Records excerpted from a collection:
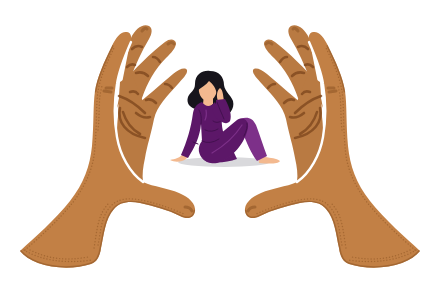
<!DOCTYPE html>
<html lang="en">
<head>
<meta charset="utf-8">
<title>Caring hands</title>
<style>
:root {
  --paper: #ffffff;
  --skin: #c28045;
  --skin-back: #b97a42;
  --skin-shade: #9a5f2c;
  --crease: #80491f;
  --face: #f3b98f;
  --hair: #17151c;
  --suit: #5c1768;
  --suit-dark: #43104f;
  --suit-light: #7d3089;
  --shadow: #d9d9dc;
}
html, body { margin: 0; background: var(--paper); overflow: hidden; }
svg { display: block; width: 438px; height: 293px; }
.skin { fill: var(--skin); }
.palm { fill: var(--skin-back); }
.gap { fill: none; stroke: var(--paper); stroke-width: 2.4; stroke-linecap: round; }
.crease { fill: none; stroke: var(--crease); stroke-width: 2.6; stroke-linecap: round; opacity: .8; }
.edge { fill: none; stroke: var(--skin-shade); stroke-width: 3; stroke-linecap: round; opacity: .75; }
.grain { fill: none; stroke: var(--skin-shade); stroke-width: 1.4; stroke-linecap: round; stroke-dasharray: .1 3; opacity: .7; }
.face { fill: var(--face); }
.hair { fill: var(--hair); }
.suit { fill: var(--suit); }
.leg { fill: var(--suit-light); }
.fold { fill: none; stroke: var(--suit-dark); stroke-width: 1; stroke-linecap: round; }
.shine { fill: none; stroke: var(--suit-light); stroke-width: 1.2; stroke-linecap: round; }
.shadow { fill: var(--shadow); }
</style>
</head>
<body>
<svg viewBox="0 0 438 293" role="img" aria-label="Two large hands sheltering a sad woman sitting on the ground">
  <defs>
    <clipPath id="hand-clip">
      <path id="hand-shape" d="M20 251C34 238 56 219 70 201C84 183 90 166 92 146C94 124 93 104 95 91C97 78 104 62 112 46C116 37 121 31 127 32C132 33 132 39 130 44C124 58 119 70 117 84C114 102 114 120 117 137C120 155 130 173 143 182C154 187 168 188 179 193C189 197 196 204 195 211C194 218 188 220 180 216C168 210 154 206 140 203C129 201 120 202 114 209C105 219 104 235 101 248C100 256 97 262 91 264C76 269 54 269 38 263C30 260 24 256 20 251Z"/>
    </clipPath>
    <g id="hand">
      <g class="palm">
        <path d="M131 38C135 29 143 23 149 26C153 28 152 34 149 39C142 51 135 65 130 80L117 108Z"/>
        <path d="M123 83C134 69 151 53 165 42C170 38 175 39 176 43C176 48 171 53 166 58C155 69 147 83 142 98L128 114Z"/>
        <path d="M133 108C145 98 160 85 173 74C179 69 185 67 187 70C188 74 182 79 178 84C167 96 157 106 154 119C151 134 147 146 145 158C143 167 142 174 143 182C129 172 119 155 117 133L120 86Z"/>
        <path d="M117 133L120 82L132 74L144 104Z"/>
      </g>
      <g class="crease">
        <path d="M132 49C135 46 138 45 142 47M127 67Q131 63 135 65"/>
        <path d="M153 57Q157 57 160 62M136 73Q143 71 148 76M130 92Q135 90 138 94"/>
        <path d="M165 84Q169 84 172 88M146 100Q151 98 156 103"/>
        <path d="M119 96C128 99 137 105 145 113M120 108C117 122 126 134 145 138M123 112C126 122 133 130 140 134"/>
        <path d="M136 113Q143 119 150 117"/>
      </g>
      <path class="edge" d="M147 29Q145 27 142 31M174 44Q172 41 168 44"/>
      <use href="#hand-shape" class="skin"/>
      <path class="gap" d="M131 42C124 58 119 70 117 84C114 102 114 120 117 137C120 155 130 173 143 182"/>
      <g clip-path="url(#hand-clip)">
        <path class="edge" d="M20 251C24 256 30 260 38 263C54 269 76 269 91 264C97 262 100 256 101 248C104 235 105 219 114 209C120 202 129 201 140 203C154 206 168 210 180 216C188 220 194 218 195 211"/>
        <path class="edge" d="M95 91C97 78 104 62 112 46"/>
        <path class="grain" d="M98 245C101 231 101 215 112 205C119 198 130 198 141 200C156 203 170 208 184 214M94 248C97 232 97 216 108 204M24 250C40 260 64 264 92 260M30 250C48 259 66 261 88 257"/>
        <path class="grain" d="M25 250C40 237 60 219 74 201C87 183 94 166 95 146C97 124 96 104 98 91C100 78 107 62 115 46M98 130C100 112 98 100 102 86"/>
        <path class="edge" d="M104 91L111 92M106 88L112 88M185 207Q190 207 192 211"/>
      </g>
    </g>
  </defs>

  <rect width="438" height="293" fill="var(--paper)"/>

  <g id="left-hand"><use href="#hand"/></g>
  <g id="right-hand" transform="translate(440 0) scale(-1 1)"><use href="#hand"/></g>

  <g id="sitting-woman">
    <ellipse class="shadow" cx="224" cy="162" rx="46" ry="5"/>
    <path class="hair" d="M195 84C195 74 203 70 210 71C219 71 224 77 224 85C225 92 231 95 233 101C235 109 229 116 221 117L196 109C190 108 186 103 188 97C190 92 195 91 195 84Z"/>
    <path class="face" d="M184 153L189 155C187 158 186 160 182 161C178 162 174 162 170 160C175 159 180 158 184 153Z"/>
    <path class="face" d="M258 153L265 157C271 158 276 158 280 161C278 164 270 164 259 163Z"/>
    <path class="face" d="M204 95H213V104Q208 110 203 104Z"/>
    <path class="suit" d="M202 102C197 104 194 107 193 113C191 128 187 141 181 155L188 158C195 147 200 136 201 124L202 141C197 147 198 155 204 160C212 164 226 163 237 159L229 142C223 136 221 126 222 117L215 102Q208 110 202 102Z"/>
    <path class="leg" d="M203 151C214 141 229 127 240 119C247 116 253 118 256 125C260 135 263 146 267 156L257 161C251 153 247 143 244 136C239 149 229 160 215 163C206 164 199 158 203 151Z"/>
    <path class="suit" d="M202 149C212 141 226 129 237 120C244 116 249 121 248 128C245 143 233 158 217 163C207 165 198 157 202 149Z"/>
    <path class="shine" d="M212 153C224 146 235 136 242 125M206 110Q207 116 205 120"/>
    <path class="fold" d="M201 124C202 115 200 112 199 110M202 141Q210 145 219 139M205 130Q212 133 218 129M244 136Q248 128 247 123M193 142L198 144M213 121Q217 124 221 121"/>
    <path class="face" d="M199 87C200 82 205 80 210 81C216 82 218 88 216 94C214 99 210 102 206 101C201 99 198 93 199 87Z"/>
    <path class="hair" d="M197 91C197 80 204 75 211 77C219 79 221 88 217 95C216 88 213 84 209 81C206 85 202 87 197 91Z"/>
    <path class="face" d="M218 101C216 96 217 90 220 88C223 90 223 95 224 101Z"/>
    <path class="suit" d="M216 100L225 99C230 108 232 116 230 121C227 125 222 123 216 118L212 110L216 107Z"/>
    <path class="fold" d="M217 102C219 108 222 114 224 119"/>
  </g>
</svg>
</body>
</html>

### Exercise directions
Retype the portion of the data above that starts on the line with "</clipPath>" and finishes on the line with "108C145 98 160", including both of those lines.

### Result of this exercise
    </clipPath>
    <g id="hand">
      <g class="palm">
        <path d="M131 38C135 29 143 23 149 26C153 28 152 34 149 39C142 51 135 65 130 80L117 108Z"/>
        <path d="M123 83C134 69 151 53 165 42C170 38 175 39 176 43C176 48 171 53 166 58C155 69 147 83 142 98L128 114Z"/>
        <path d="M133 108C145 98 160 85 173 74C179 69 185 67 187 70C188 74 182 79 178 84C167 96 157 106 154 119C151 134 147 146 145 158C143 167 142 174 143 182C129 172 119 155 117 133L120 86Z"/>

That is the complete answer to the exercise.